The best athletes and coaches know the standards of excellence. They know what it takes to succeed. They know the outcome standards that they need to reach (example: an undefeated season). They also know the performance standards that they need to reach in games in order to reach their outcome standards/goals (example: points per game).  This helps them understand the training standards that they need to reach. They know how much training they need to do. They know how hard they need to train. They know how smart they need to train. They know specifically what their training needs to consist of. They also know specifically how they need to think and behave in games in order to reach their standards.

The best athletes and coaches don't just know the standards, they stick to them! They try their hardest to stay "above the line," as Urban Meyer says. They expect their players to reach these standards, and they are constantly leading them to do so. And since they always want to be among the best, they never lower their standards. They maintain the same standards each year, no matter who joins or leaves their team.

So as a coach, think about the standards that you want your team to reach. Make your standards clear so all your players understand them. Develop your leadership skills and system to provide the tools for your players to reach your standards. Then stick to your standards, and only lower them if you absolutely have to!

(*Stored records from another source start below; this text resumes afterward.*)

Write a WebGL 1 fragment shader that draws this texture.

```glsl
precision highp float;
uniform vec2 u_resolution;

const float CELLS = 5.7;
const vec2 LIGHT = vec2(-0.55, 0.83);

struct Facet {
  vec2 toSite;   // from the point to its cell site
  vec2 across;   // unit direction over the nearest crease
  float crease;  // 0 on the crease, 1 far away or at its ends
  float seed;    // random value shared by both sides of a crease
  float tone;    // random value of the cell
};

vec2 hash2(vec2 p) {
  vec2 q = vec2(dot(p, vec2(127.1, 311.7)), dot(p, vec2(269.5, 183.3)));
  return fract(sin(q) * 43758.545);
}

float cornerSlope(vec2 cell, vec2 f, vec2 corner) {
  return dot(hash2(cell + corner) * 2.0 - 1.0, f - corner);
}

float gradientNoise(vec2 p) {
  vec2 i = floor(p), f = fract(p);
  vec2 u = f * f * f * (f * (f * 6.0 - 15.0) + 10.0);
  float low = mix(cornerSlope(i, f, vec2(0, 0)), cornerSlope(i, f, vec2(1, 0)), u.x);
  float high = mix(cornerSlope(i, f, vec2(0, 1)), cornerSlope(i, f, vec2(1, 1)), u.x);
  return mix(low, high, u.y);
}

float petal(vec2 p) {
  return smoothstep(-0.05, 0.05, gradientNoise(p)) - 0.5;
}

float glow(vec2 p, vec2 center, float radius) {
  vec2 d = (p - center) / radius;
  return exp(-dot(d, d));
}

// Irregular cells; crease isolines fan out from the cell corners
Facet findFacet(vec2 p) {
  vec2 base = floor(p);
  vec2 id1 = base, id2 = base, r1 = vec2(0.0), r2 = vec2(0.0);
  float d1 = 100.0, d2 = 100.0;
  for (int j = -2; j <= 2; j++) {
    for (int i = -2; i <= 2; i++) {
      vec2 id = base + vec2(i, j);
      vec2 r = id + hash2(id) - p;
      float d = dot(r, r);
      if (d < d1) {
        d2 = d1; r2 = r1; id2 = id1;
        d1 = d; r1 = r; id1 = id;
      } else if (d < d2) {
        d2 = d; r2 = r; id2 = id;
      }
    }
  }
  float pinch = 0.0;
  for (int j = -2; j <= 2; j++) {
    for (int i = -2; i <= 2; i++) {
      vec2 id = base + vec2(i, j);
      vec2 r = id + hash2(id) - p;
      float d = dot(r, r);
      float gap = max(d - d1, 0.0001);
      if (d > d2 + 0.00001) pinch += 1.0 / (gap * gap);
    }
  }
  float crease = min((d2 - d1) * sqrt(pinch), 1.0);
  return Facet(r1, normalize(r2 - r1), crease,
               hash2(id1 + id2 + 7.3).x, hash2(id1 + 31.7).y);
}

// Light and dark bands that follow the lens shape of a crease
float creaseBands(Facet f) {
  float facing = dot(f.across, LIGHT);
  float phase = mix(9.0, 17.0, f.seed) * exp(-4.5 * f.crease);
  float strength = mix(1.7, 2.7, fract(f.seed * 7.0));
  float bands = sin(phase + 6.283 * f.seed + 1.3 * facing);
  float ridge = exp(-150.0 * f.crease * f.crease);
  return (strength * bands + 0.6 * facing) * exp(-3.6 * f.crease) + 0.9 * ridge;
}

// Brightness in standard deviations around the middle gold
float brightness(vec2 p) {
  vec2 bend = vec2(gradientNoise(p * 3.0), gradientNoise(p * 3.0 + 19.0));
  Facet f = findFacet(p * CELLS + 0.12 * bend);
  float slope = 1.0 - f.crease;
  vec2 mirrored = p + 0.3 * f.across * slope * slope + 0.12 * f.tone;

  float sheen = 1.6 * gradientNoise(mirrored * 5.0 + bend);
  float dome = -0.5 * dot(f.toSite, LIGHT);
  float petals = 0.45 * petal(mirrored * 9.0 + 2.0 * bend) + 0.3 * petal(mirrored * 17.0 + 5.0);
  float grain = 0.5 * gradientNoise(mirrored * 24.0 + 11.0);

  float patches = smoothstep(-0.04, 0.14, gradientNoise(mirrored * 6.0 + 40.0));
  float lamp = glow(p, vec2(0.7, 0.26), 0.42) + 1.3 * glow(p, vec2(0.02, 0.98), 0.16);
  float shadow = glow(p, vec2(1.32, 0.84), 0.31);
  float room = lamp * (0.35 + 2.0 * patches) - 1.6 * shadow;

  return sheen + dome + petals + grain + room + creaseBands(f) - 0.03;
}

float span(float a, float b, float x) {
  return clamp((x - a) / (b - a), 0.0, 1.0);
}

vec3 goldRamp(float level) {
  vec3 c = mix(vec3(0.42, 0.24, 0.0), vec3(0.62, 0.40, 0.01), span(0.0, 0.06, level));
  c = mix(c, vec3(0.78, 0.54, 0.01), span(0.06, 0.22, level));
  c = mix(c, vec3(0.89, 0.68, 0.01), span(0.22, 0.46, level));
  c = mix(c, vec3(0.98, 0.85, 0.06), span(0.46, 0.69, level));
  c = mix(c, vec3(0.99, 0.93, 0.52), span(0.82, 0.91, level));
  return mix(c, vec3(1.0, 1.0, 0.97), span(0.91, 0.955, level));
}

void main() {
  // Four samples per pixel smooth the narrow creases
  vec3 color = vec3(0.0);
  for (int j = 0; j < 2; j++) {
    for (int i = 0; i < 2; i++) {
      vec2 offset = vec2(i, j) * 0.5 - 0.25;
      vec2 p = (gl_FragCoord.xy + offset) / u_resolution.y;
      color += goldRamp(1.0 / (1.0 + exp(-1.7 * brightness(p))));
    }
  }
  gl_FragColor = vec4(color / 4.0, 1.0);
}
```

Lastly, make sure that your standards are realistic. A high school team doesn't need to train like a professional team. If standards are too high, players are less likely to buy into them, and they are more likely to burn out. Also, remember that being a perfectionist often causes more harm than good. Giving yourself some room for error can be very helpful.